The day was wearing on, and the gates for the petting zoo opened at 4:30, two and a half hours before the game. Rather than make my way to Nationals Park directly, I went west along G Street which took me past Christ Episcopal Church, an historic church which John Adams and Thomas Jefferson attended and of which John Philip Sousa was a member. I also suspect, but could not prove, that my great-great-grandfather attended there; he and his family lived in the area and, despite its name, Congressional Cemetery was and still is affiliated with this church, which could be why he’s buried there.
Unfortunately, the petting zoo was cancelled.
The @nationals have cancelled the petting zoo. I am crushed.
— Allyn Gibson (@allyngibson) August 27, 2015
I had so been looking forward to the Pet Day Petting Zoo. That, more than the Pet Day Calendar (which is nice, and I didn’t notice anyone else with one), was why I bought the special Pet Day ticket for the game and took off a day from work to come down to DC. A “mental health day,” I called it.
I live in an apartment complex that doesn’t allow pets. (I could move, but I’d leave Pennsylvania — and my job — entirely if I did. A little move isn’t worth it to me to just have a cat.) The thought of baby goats and sheep and kittens and puppies made me happy. And the previous forty-eight hours (Tuesday and Wednesday) were unsettling; my old high school in West Virginia witnessed an armed hostage situation (which, thankfully, ended with no bloodshed) on Tuesday, and I don’t need to mention what happened near Roanoke on Wednesday. By Wednesday night, I felt the weight of psychic distress bearing down on me, and the petting zoo I was certain would be a welcome release.
Sadly, it wasn’t to be. The deejay in center field was not as exciting.
Things happen and plans fall through. Let me be clear, I’m not blaming the Nationals for this at all; the reasons were almost certainly outside their control. The best-laid plans sometimes just don’t happen. I know that.
That doesn’t mean I didn’t feel crushed.
Still, there was a baseball game to enjoy — the Nationals and the San Diego Padres.
I tried the Samuel Adams Nats Anniversary IPA. I have to be honest, I wasn’t a fan. I don’t enjoy IPAs a lot. Give me a stout or a porter any day. I also had a frozen margarita tube, so by the time of first pitch I wasn’t feeling a lot of pain.
As the game started, I took notes as I do. I don’t know how to fill out a scorecard, so I have a different notetaking system that works for me, which breaks the game down pitch by pitch.
The crowd continued to arrive into the third inning, and then around the seventh inning the crowd started to leave. By the end of the game, there weren’t many people left in my section; the last people in my row left in the top of the 8th.

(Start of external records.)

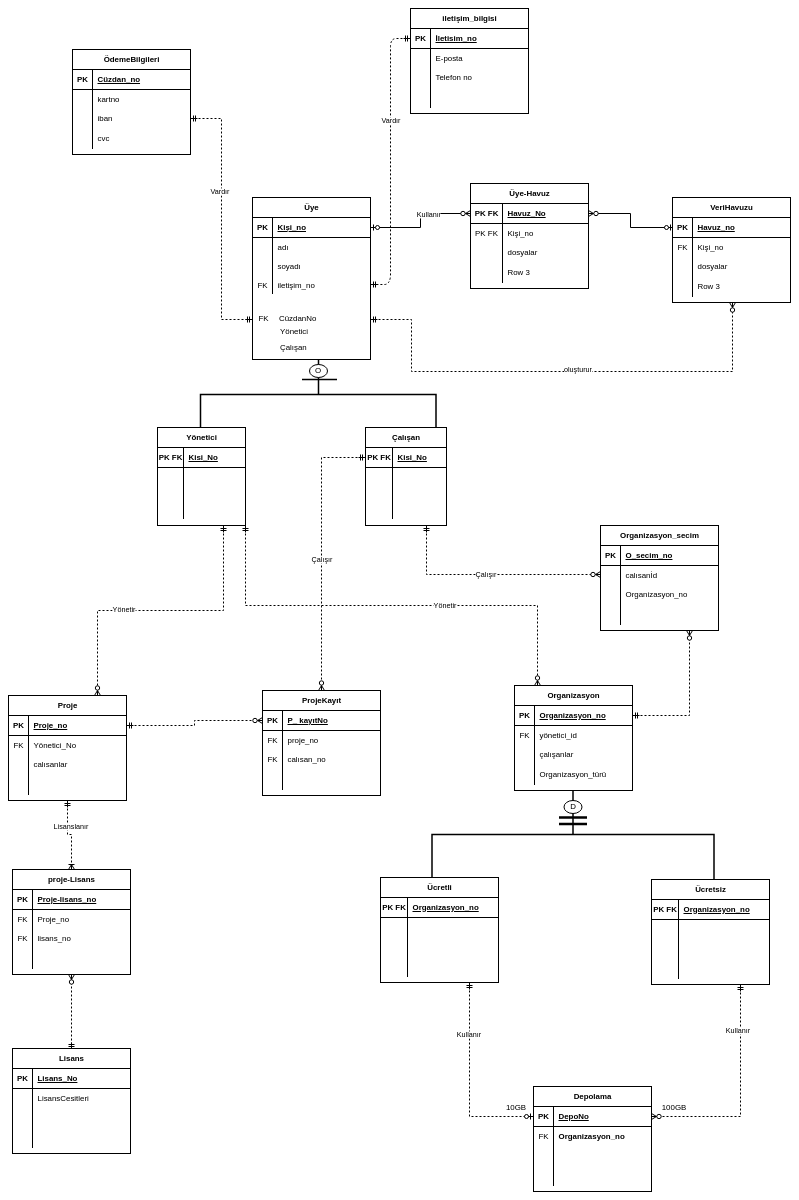
<!DOCTYPE html>
<html lang="tr">
<head>
<meta charset="utf-8">
<title>Varlık ilişki diyagramı</title>
<style>
:root { --ink: #000; --paper: #fff; }
* { box-sizing: border-box; margin: 0; padding: 0; }
html, body { width: 799px; height: 1200px; overflow: hidden; background: var(--paper); }
.diagram { position: relative; width: 799px; height: 1200px; color: var(--ink); font: 7.9px/1 "Liberation Sans", Arial, sans-serif; white-space: nowrap; }
.connectors { position: absolute; left: 0; top: 0; fill: none; stroke: var(--ink); stroke-width: 1; }
.dashed { stroke-dasharray: 2 2; }
.strong { stroke-width: 1.5; }
.bar { stroke-width: 2.5; }
.node { fill: var(--paper); }
.entity { position: absolute; left: var(--x); top: var(--y); width: var(--w, 119px); height: var(--h, 106px); border: 1px solid var(--ink); background: var(--paper); }
.entity h2 { height: 20px; display: flex; align-items: center; justify-content: center; border-bottom: 1px solid var(--ink); font-size: inherit; font-weight: 700; }
.fields { display: grid; grid-template-columns: var(--key, 20px) 1fr; grid-template-rows: 20px; grid-auto-rows: var(--row, 19.6px); }
.fields dt, .fields dd { display: flex; align-items: center; }
.fields dt { justify-content: center; border-right: 1px solid var(--ink); }
.fields dd { padding-left: 4.5px; }
.fields dt:first-of-type, .fields dd:first-of-type { border-bottom: 1px solid var(--ink); font-weight: 700; }
.fields dd:first-of-type { text-decoration: underline; }
.fields .bold { font-weight: 700; }
.member .fields { grid-template-rows: 20px 19.6px 19.6px 17px; }
.extra { display: grid; grid-template-columns: 21px 1fr; grid-template-rows: 15px 12px 19px; margin-top: 17px; }
.extra dt, .extra dd { display: flex; align-items: center; }
.extra dt { justify-content: center; }
.extra dd { padding-left: 6px; }
.extra dd:first-of-type { padding-left: 5px; }
.label { position: absolute; left: var(--x); top: var(--y); transform: translate(-50%, -50%); font-size: 7.2px; background: var(--paper); }
.label.note { font-size: 7.9px; }
</style>
</head>
<body>
<main class="diagram">

<svg class="connectors" width="799" height="1200" viewBox="0 0 799 1200" aria-hidden="true">
  <defs>
    <path id="one" d="M0 0H7M3 -3V3M5 -3V3"/>
    <g id="zero-one"><path d="M0 0H5M3 -3V3"/><circle class="node" cx="7" cy="0" r="2"/></g>
    <g id="zero-many"><path d="M0 0H5M0 -3L5 0L0 3"/><circle class="node" cx="7.5" cy="0" r="2.2"/></g>
    <path id="one-many" d="M0 0H5M0 -3L5 0L0 3M5 -3V3"/>
  </defs>

  <g class="dashed" transform="translate(.5 .5)">
    <path d="M190 118H221V319H252"/>
    <path d="M410 38H396Q390 38 390 46V276Q389 284 384 284H370"/>
    <path d="M370 319H411V371H732V302"/>
    <path d="M223 525V610H97V695"/>
    <path d="M245 525V605H537V685"/>
    <path d="M365 457H321V690"/>
    <path d="M426 525V574H600"/>
    <path d="M689 630V715H632"/>
    <path d="M126 725H194V720H262"/>
    <path d="M67 800V834H71V869"/>
    <path d="M71 974V1049"/>
    <path d="M469 982V1116H533"/>
    <path d="M740 984V1116H651"/>
  </g>
  <g transform="translate(.5 .5)">
    <path d="M370 227H420V213H470M588 213H630V227H673"/>
  </g>

  <g class="strong">
    <path d="M318.5 360V395M200.5 427V394.5H436V427"/>
    <path d="M302 379.5H337"/>
    <ellipse class="node" cx="318.5" cy="371" rx="9" ry="6.5" stroke-width="1"/>
    <path d="M573 790V834M432 877V834.5H714V879"/>
    <path class="bar" d="M559 817.5H587M559 824H587"/>
    <ellipse class="node" cx="573" cy="807" rx="9" ry="6.5" stroke-width="1"/>
  </g>

  <g transform="translate(.5 .5)">
    <use href="#one" transform="translate(190 118)"/>
    <use href="#one" transform="translate(252 319) rotate(180)"/>
    <use href="#one" transform="translate(410 38) rotate(180)"/>
    <use href="#one" transform="translate(370 284)"/>
    <use href="#zero-one" transform="translate(370 227)"/>
    <use href="#zero-many" transform="translate(470 213) rotate(180)"/>
    <use href="#zero-many" transform="translate(588 213)"/>
    <use href="#zero-one" transform="translate(673 227) rotate(180)"/>
    <use href="#one" transform="translate(370 319)"/>
    <use href="#zero-many" transform="translate(732 302) rotate(90)"/>
    <use href="#one" transform="translate(223 525) rotate(90)"/>
    <use href="#zero-many" transform="translate(97 695) rotate(-90)"/>
    <use href="#one" transform="translate(245 525) rotate(90)"/>
    <use href="#zero-many" transform="translate(537 685) rotate(-90)"/>
    <use href="#one" transform="translate(365 457) rotate(180)"/>
    <use href="#zero-many" transform="translate(321 690) rotate(-90)"/>
    <use href="#one" transform="translate(426 525) rotate(90)"/>
    <use href="#zero-many" transform="translate(600 574) rotate(180)"/>
    <use href="#zero-many" transform="translate(689 630) rotate(90)"/>
    <use href="#one" transform="translate(632 715)"/>
    <use href="#one" transform="translate(126 725)"/>
    <use href="#zero-many" transform="translate(262 720) rotate(180)"/>
    <use href="#one" transform="translate(67 800) rotate(90)"/>
    <use href="#one-many" transform="translate(71 869) rotate(-90)"/>
    <use href="#zero-many" transform="translate(71 974) rotate(90)"/>
    <use href="#one" transform="translate(71 1049) rotate(-90)"/>
    <use href="#one" transform="translate(469 982) rotate(90)"/>
    <use href="#zero-one" transform="translate(533 1116) rotate(180)"/>
    <use href="#one" transform="translate(740 984) rotate(90)"/>
    <use href="#zero-many" transform="translate(651 1116)"/>
  </g>
</svg>

<section class="entity" style="--x:72px;--y:49px">
  <h2>ÖdemeBilgileri</h2>
  <dl class="fields"><dt>PK</dt><dd>Cüzdan_no</dd><dt></dt><dd>kartno</dd><dt></dt><dd>iban</dd><dt></dt><dd>cvc</dd></dl>
</section>

<section class="entity" style="--x:410px;--y:8px">
  <h2>iletişim_bilgisi</h2>
  <dl class="fields"><dt>PK</dt><dd>İletisim_no</dd><dt></dt><dd>E-posta</dd><dt></dt><dd>Telefon no</dd><dt></dt><dd></dd></dl>
</section>

<section class="entity member" style="--x:252px;--y:197px;--h:163px">
  <h2>Üye</h2>
  <dl class="fields"><dt>PK</dt><dd>Kişi_no</dd><dt></dt><dd>adı</dd><dt></dt><dd>soyadı</dd><dt>FK</dt><dd>iletişim_no</dd></dl>
  <dl class="extra"><dt>FK</dt><dd>CüzdanNo</dd><dt></dt><dd>Yönetici</dd><dt></dt><dd>Çalışan</dd></dl>
</section>

<section class="entity" style="--x:470px;--y:183px;--key:32px">
  <h2>Üye-Havuz</h2>
  <dl class="fields"><dt>PK FK</dt><dd>Havuz_No</dd><dt>PK FK</dt><dd>Kişi_no</dd><dt></dt><dd>dosyalar</dd><dt></dt><dd>Row 3</dd></dl>
</section>

<section class="entity" style="--x:672px;--y:197px">
  <h2>VeriHavuzu</h2>
  <dl class="fields"><dt>PK</dt><dd>Havuz_no</dd><dt>FK</dt><dd>Kişi_no</dd><dt></dt><dd>dosyalar</dd><dt></dt><dd>Row 3</dd></dl>
</section>

<section class="entity" style="--x:157px;--y:427px;--w:89px;--h:99px;--key:26px;--row:17px">
  <h2>Yönetici</h2>
  <dl class="fields"><dt>PK FK</dt><dd>Kisi_No</dd><dt></dt><dd></dd><dt></dt><dd></dd><dt></dt><dd></dd></dl>
</section>

<section class="entity" style="--x:365px;--y:427px;--w:82px;--h:99px;--key:27px;--row:17px">
  <h2>Çalışan</h2>
  <dl class="fields"><dt>PK FK</dt><dd>Kisi_No</dd><dt></dt><dd></dd><dt></dt><dd></dd><dt></dt><dd></dd></dl>
</section>

<section class="entity" style="--x:600px;--y:525px">
  <h2>Organizasyon_secim</h2>
  <dl class="fields"><dt>PK</dt><dd>O_secim_no</dd><dt></dt><dd>calısanİd</dd><dt></dt><dd>Organizasyon_no</dd><dt></dt><dd></dd></dl>
</section>

<section class="entity" style="--x:8px;--y:695px">
  <h2>Proje</h2>
  <dl class="fields"><dt>PK</dt><dd>Proje_no</dd><dt>FK</dt><dd>Yönetici_No</dd><dt></dt><dd>calısanlar</dd><dt></dt><dd></dd></dl>
</section>

<section class="entity" style="--x:262px;--y:690px">
  <h2>ProjeKayıt</h2>
  <dl class="fields"><dt>PK</dt><dd>P_ kayıtNo</dd><dt>FK</dt><dd>proje_no</dd><dt>FK</dt><dd>calısan_no</dd><dt></dt><dd></dd></dl>
</section>

<section class="entity" style="--x:514px;--y:685px">
  <h2>Organizasyon</h2>
  <dl class="fields"><dt>PK</dt><dd>Organizasyon_no</dd><dt>FK</dt><dd>yönetici_id</dd><dt></dt><dd>çalışanlar</dd><dt></dt><dd>Organizasyon_türü</dd></dl>
</section>

<section class="entity" style="--x:12px;--y:869px">
  <h2>proje-Lisans</h2>
  <dl class="fields"><dt>PK</dt><dd>Proje-lisans_no</dd><dt>FK</dt><dd>Proje_no</dd><dt>FK</dt><dd>lisans_no</dd><dt></dt><dd></dd></dl>
</section>

<section class="entity" style="--x:12px;--y:1048px">
  <h2>Lisans</h2>
  <dl class="fields"><dt>PK</dt><dd>Lisans_No</dd><dt></dt><dd>LisansCesitleri</dd><dt></dt><dd></dd><dt></dt><dd></dd></dl>
</section>

<section class="entity" style="--x:380px;--y:877px;--key:27px">
  <h2>Ücretli</h2>
  <dl class="fields"><dt>PK FK</dt><dd>Organizasyon_no</dd><dt></dt><dd></dd><dt></dt><dd></dd><dt></dt><dd></dd></dl>
</section>

<section class="entity" style="--x:651px;--y:879px;--key:27px">
  <h2>Ücretsiz</h2>
  <dl class="fields"><dt>PK FK</dt><dd>Organizasyon_no</dd><dt></dt><dd></dd><dt></dt><dd></dd><dt></dt><dd></dd></dl>
</section>

<section class="entity" style="--x:533px;--y:1086px">
  <h2>Depolama</h2>
  <dl class="fields"><dt>PK</dt><dd>DepoNo</dd><dt>FK</dt><dd class="bold">Organizasyon_no</dd><dt></dt><dd></dd><dt></dt><dd></dd></dl>
</section>

<span class="label" style="--x:220px;--y:192px">Vardır</span>
<span class="label" style="--x:391px;--y:121px">Vardır</span>
<span class="label" style="--x:429px;--y:215px">Kullanır</span>
<span class="label" style="--x:578px;--y:370px">oluşturur</span>
<span class="label" style="--x:124px;--y:610px">Yönetir</span>
<span class="label" style="--x:445px;--y:606px">Yönetir</span>
<span class="label" style="--x:322px;--y:560px">Çalışır</span>
<span class="label" style="--x:486px;--y:575px">Çalışır</span>
<span class="label" style="--x:71px;--y:827px">Lisanslanır</span>
<span class="label" style="--x:469px;--y:1035px">Kullanır</span>
<span class="label" style="--x:738px;--y:1031px">Kullanır</span>
<span class="label note" style="--x:516px;--y:1108px">10GB</span>
<span class="label note" style="--x:674px;--y:1108px">100GB</span>
<span class="label note" style="--x:318px;--y:371px">O</span>
<span class="label note" style="--x:573px;--y:807px">D</span>

</main>
</body>
</html>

The game was notable for the various defensive shifts the Nationals had to make due to injury. Yunel Escobar was hit by a pitch and left the game, which shifted Anthony Rendon to third and brought in Danny Espinosa to play second. Then when Michael Taylor ran into the outfield wall and banged his knee, Taylor was replaced by Bryce Harper in center, Jayson Werth moved from left to right, Epinosa moved to left, and Trea Turner came in to play second.
The Nationals won, 4-2. Jonathan Papelbon came in for the save with a three run lead, walked the first batter, balked him to second, and gave up a ground ball single to bring in a run. Then he got the final out, and it was time for Happy Handshakes!
After that, there’s nothing to tell. A short walk to the Navy Yards Metro station, a drive from Greenbelt back to York, and then to bed.
A good day was had. It was a lovely day in the District, not too hot, not too humid. I walked a lot, and I have lovely tan lines at my ankles. I should do more days like this.